The modern-day credit card can trace its origins to the early twentieth century. Over the decades, the early prototypes have evolved and expanded to include a myriad of products and services. Competition among credit card companies has generated impressive benefits for the consumer — reward programs to incentivize increased spend offer, lavish experiences, and awards. Co-branding deals with major airlines, hotel chains, and merchants give card members even more options to charge, so that they can target specific travel and gift card perks.

Despite the convenience and advantages that credit cards have offered through the years, it continues to be a much-maligned industry. Television ads and politically aware people campaign against the high-interest rates and fees that the credit card companies charge, as well as the perceived predatory practices that entice unwitting consumers into building up balances that can’t be repaid.

There’s no denying that many card members have spent themselves into a corner. When the balance can’t be paid in full every month, interest is accrued. Cardholders who just send in the minimum payment each billing statement, and continue to add to their balance, will eventually max out their credit cards and begin a vicious cycle. Late payments incur fees and interest continues to accumulate every month.

Card members have to take personal responsibility for their spending habits. Ultimately, a credit card is a type of lending product. It’s a financial instrument that can be used at a point of sale rather than cash or check. When you don’t have the financial means to purchase at a specific time, but are comfortable that you can easily pay for it at a later date in the near future, credit cards are a handy alternative. They are also a good option when you have the funds and plan to pay the bill in full when it comes due, but just want to rack up points to earn rewards or want a way to track your monthly expenses.

Securing a credit card is also an excellent way to work on establishing your credit rating, although it’s important not to have too many cards, and you have to stay on top on your payments. Also, in the Internet era, it’s tricky to try to do business online without a credit card. Some companies have business models that don’t accommodate any other form of payment. For example, there are segments of the adult entertainment industry with limited payment options, so phone sex credit card processing vendors have worked to build their own networks to support merchants.

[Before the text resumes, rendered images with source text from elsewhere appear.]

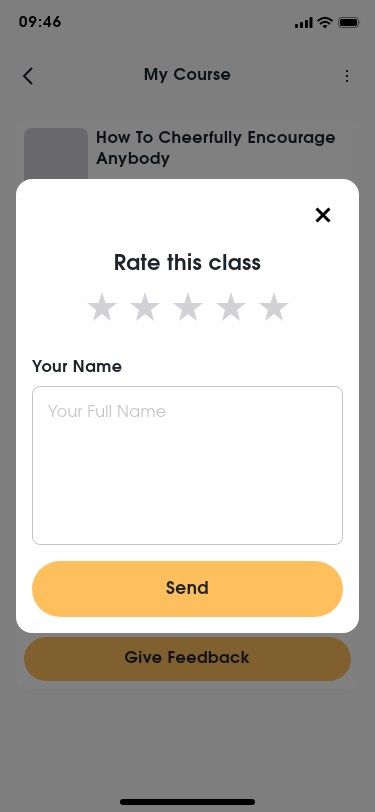
<!DOCTYPE html>
<html lang="en">
<head>
<meta charset="utf-8">
<title>Rate this class</title>
<style>
:root {
  --ink: #1d2329;
  --black: #000;
  --surface: #fff;
  --accent: #ffbf5c;
  --star: #d1d1d6;
  --border: #c4c4c4;
  --placeholder: #c4c4c4;
  --dim-page: #7e7e7e;
  --dim-card: #808080;
  --dim-thumb: #69696b;
  --dim-accent: #80602e;
  --dim-ink: #0f1215;
}
* { box-sizing: border-box; margin: 0; padding: 0; }
body { width: 375px; height: 812px; overflow: hidden; }
a { color: inherit; text-decoration: none; }
svg { display: block; }
.screen {
  position: relative;
  width: 375px;
  height: 812px;
  overflow: hidden;
  background: var(--dim-page);
  color: var(--dim-ink);
  font: bold 16px/24px "TeX Gyre Adventor", Inter, sans-serif;
  letter-spacing: .5px;
}
.status-bar {
  display: flex;
  justify-content: space-between;
  align-items: center;
  height: 46px;
  padding: 0 14px 0 19px;
  color: var(--black);
}
.time { font-size: 15px; letter-spacing: 1.1px; }
.app-bar {
  display: flex;
  justify-content: space-between;
  align-items: center;
  height: 60px;
  padding: 0 16px;
}
.course-card {
  display: flex;
  flex-direction: column;
  justify-content: space-between;
  width: 343px;
  height: 569px;
  margin: 14px 16px 0;
  padding: 8px;
  border-radius: 12px;
  background: var(--dim-card);
}
.course { display: flex; gap: 8px; }
.thumbnail { flex: none; width: 64px; height: 64px; border-radius: 8px; background: var(--dim-thumb); }
.course-title { font-size: 16px; line-height: 21px; white-space: nowrap; }
.button {
  display: flex;
  justify-content: center;
  align-items: center;
  border-radius: 28px;
}
.feedback-button { height: 44px; background: var(--dim-accent); }
.modal {
  position: absolute;
  left: 16px;
  top: 179px;
  display: flex;
  flex-direction: column;
  width: 343px;
  height: 454px;
  padding: 16px;
  border-radius: 16px;
  background: var(--surface);
  color: var(--ink);
}
.close { align-self: flex-end; padding: 12px; margin-bottom: 13px; color: var(--black); }
.modal-title { font-size: 21px; line-height: 32px; letter-spacing: .4px; text-align: center; }
.stars { display: flex; justify-content: center; gap: 13px; margin-top: 12px; color: var(--star); }
.field-label { margin-top: 34px; line-height: 24px; }
.name-field {
  height: 160px;
  margin-top: 6px;
  padding: 14px 15px;
  border: 1px solid var(--border);
  border-radius: 8px;
  color: var(--placeholder);
  font-weight: normal;
  letter-spacing: .3px;
}
.send-button { height: 56px; margin-top: 16px; background: var(--accent); font-size: 17px; }
.home-indicator {
  position: absolute;
  left: 120px;
  bottom: 7px;
  width: 135px;
  height: 6px;
  border-radius: 3px;
  background: var(--black);
}
</style>
</head>
<body>
<div class="screen">
  <header class="status-bar">
    <span class="time">09:46</span>
    <svg width="66" height="14" viewBox="0 0 66 14" fill="currentColor" aria-hidden="true">
      <rect y="8" width="3" height="4" rx="1"/>
      <rect x="5" y="6" width="3" height="6" rx="1"/>
      <rect x="10" y="4" width="3" height="8" rx="1"/>
      <rect x="14.5" y="1" width="3" height="11" rx="1"/>
      <g fill="none" stroke="currentColor" stroke-width="2">
        <path d="M22.500 5Q30 -1.500 37.500 5"/>
        <path d="M25 8Q30 3.500 35 8"/>
      </g>
      <path d="M27.500 10Q30 8 32.500 10L30 12.500Z"/>
      <rect x="43.500" y="1.500" width="20" height="10" rx="3" fill="none" stroke="currentColor" stroke-opacity=".5"/>
      <rect x="45" y="3" width="17" height="7" rx="1.500"/>
      <path d="M64.500 5Q66 6.500 64.500 8Z" opacity=".5"/>
    </svg>
  </header>

  <nav class="app-bar">
    <a href="#" aria-label="Back">
      <svg width="24" height="24" viewBox="0 0 24 24" fill="none" stroke="currentColor" stroke-width="2"><path d="M16 4L8 12L16 20"/></svg>
    </a>
    <h1 style="font-size:16px">My Course</h1>
    <a href="#" aria-label="More options">
      <svg width="24" height="24" viewBox="0 0 24 24" fill="currentColor"><rect x="11" y="6" width="2" height="2"/><rect x="11" y="11" width="2" height="2"/><rect x="11" y="16" width="2" height="2"/></svg>
    </a>
  </nav>

  <main class="course-card">
    <div class="course">
      <div class="thumbnail"></div>
      <h2 class="course-title">How To Cheerfully Encourage<br>Anybody</h2>
    </div>
    <a class="button feedback-button" href="#">Give Feedback</a>
  </main>

  <section class="modal" role="dialog" aria-labelledby="rate-title">
    <a class="close" href="#" aria-label="Close">
      <svg width="16" height="16" viewBox="0 0 16 16" stroke="currentColor" stroke-width="3"><path d="M1.500 1.500L14.500 14.500M14.500 1.500L1.500 14.500"/></svg>
    </a>
    <h2 class="modal-title" id="rate-title">Rate this class</h2>
    <div class="stars" role="img" aria-label="No stars chosen out of five">
      <svg width="30" height="30" viewBox="0 0 30 30" fill="currentColor">
        <defs><polygon id="star" points="15,0 18.500,11 30,11 21,18 24,29 15,22 6,29 9,18 0,11 11.500,11"/></defs>
        <use href="#star"/>
      </svg>
      <svg width="30" height="30" viewBox="0 0 30 30" fill="currentColor"><use href="#star"/></svg>
      <svg width="30" height="30" viewBox="0 0 30 30" fill="currentColor"><use href="#star"/></svg>
      <svg width="30" height="30" viewBox="0 0 30 30" fill="currentColor"><use href="#star"/></svg>
      <svg width="30" height="30" viewBox="0 0 30 30" fill="currentColor"><use href="#star"/></svg>
    </div>
    <p class="field-label">Your Name</p>
    <div class="name-field">Your Full Name</div>
    <a class="button send-button" href="#">Send</a>
  </section>

  <div class="home-indicator"></div>
</div>
</body>
</html>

Many still distrust credit card companies and have yet to embrace the charge-it mentality. For those who don’t feel like they have the discipline to maintain a credit card, it’s understandable if they don’t want to open an account. But then, the technology age has made it increasingly difficult to not use a credit card at some point. Also, financial institutions are working tirelessly to keep their customers’ data safe, while offering features that continue to make carrying their products worthwhile.